(THE INPUT Opens)

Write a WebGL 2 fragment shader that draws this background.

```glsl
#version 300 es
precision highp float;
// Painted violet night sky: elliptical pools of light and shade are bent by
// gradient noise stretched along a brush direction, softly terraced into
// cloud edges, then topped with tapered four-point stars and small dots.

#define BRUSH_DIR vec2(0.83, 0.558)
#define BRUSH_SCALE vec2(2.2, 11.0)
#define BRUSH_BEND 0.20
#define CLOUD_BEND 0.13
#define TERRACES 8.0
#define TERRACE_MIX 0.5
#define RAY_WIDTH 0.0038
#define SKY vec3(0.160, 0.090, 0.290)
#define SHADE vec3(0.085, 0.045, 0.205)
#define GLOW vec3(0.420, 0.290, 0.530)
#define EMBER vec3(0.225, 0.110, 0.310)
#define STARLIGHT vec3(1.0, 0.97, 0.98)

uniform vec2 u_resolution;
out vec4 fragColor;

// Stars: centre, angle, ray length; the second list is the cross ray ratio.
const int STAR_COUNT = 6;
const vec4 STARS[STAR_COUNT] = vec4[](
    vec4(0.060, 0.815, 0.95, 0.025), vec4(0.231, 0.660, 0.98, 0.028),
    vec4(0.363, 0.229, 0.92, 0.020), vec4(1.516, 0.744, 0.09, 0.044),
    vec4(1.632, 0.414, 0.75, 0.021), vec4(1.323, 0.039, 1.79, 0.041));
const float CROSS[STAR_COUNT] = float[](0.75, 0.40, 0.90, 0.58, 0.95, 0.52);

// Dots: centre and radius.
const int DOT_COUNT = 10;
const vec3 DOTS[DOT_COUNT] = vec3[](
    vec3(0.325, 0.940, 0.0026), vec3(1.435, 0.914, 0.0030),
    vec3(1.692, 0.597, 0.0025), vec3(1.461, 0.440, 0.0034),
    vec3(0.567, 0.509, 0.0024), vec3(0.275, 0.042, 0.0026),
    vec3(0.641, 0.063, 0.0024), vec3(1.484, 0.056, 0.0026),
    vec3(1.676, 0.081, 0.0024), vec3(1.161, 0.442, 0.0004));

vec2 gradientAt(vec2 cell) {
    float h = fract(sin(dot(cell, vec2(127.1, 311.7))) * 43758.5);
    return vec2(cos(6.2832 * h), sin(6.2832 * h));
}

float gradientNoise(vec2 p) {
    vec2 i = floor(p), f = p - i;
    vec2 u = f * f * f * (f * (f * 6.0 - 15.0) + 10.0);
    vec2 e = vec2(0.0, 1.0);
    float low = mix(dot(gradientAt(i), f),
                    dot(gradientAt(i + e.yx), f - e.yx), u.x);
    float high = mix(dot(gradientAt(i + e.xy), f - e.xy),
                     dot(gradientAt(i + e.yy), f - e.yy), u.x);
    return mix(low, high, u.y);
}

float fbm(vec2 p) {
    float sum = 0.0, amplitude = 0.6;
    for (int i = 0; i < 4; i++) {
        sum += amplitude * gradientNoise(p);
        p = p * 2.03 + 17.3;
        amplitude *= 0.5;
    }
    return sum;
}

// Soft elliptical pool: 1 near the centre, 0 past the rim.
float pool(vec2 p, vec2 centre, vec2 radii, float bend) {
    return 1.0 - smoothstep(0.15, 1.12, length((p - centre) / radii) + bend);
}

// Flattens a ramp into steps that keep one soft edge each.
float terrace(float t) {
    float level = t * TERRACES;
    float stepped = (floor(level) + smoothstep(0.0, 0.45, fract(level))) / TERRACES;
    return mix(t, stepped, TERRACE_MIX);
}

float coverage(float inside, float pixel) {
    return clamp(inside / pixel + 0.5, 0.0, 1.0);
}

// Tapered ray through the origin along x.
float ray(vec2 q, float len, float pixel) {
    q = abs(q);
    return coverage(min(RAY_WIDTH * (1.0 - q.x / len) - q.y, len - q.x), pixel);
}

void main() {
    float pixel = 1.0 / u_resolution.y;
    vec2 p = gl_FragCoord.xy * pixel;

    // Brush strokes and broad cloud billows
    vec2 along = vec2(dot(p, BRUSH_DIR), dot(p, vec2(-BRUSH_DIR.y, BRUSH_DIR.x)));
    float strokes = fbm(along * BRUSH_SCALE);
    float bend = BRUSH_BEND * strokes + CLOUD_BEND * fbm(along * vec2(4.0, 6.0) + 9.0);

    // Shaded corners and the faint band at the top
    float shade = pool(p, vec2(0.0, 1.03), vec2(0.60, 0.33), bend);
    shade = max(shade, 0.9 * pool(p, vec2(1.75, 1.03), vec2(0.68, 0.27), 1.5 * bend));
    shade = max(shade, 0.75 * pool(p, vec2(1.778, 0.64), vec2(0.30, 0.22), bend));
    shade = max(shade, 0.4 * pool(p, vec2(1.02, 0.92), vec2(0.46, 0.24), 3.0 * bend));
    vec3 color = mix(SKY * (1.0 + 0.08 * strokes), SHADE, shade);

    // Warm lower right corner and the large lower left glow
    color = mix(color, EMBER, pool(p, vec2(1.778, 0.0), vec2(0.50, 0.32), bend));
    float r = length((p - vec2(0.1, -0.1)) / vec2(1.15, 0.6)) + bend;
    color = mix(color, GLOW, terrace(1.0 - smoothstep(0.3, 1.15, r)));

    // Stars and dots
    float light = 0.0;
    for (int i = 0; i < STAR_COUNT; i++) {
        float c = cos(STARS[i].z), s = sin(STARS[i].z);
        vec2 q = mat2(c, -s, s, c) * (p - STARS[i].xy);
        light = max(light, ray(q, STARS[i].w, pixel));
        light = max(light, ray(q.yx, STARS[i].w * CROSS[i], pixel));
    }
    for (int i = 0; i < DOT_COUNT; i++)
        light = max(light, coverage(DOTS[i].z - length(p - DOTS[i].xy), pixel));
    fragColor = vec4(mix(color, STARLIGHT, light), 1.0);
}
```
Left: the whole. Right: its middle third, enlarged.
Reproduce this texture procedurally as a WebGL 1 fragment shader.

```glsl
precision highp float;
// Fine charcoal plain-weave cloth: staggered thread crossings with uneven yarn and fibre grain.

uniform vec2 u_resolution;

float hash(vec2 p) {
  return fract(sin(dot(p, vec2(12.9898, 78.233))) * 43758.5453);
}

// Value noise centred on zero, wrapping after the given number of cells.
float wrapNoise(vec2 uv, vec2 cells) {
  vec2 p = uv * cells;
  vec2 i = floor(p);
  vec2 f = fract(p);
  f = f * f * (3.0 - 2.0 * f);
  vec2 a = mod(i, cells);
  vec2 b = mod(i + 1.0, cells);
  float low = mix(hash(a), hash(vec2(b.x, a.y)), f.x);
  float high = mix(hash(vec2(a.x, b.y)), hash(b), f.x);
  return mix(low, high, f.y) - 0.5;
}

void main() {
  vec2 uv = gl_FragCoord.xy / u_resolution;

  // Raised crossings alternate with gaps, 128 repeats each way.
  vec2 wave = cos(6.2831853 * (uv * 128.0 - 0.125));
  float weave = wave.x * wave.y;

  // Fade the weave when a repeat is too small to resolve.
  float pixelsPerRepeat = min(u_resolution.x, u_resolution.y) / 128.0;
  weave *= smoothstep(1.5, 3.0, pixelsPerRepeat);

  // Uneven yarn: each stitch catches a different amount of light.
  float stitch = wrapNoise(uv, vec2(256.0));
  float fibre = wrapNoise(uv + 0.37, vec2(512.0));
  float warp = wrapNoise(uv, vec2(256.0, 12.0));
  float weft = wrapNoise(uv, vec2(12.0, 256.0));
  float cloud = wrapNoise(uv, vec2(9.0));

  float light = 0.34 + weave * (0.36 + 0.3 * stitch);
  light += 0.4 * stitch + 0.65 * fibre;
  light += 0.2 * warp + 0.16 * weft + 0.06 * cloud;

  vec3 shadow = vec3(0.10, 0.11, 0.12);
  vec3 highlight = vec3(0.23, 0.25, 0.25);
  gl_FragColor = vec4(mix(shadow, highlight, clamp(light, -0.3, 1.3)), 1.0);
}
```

(THE INPUT Closes)

● **WHAT IS NEEDED**: The expected answer is a number and nothing else: how many lines above include the word "wrapNoise".

● **RESULT OF THIS TASK**: 6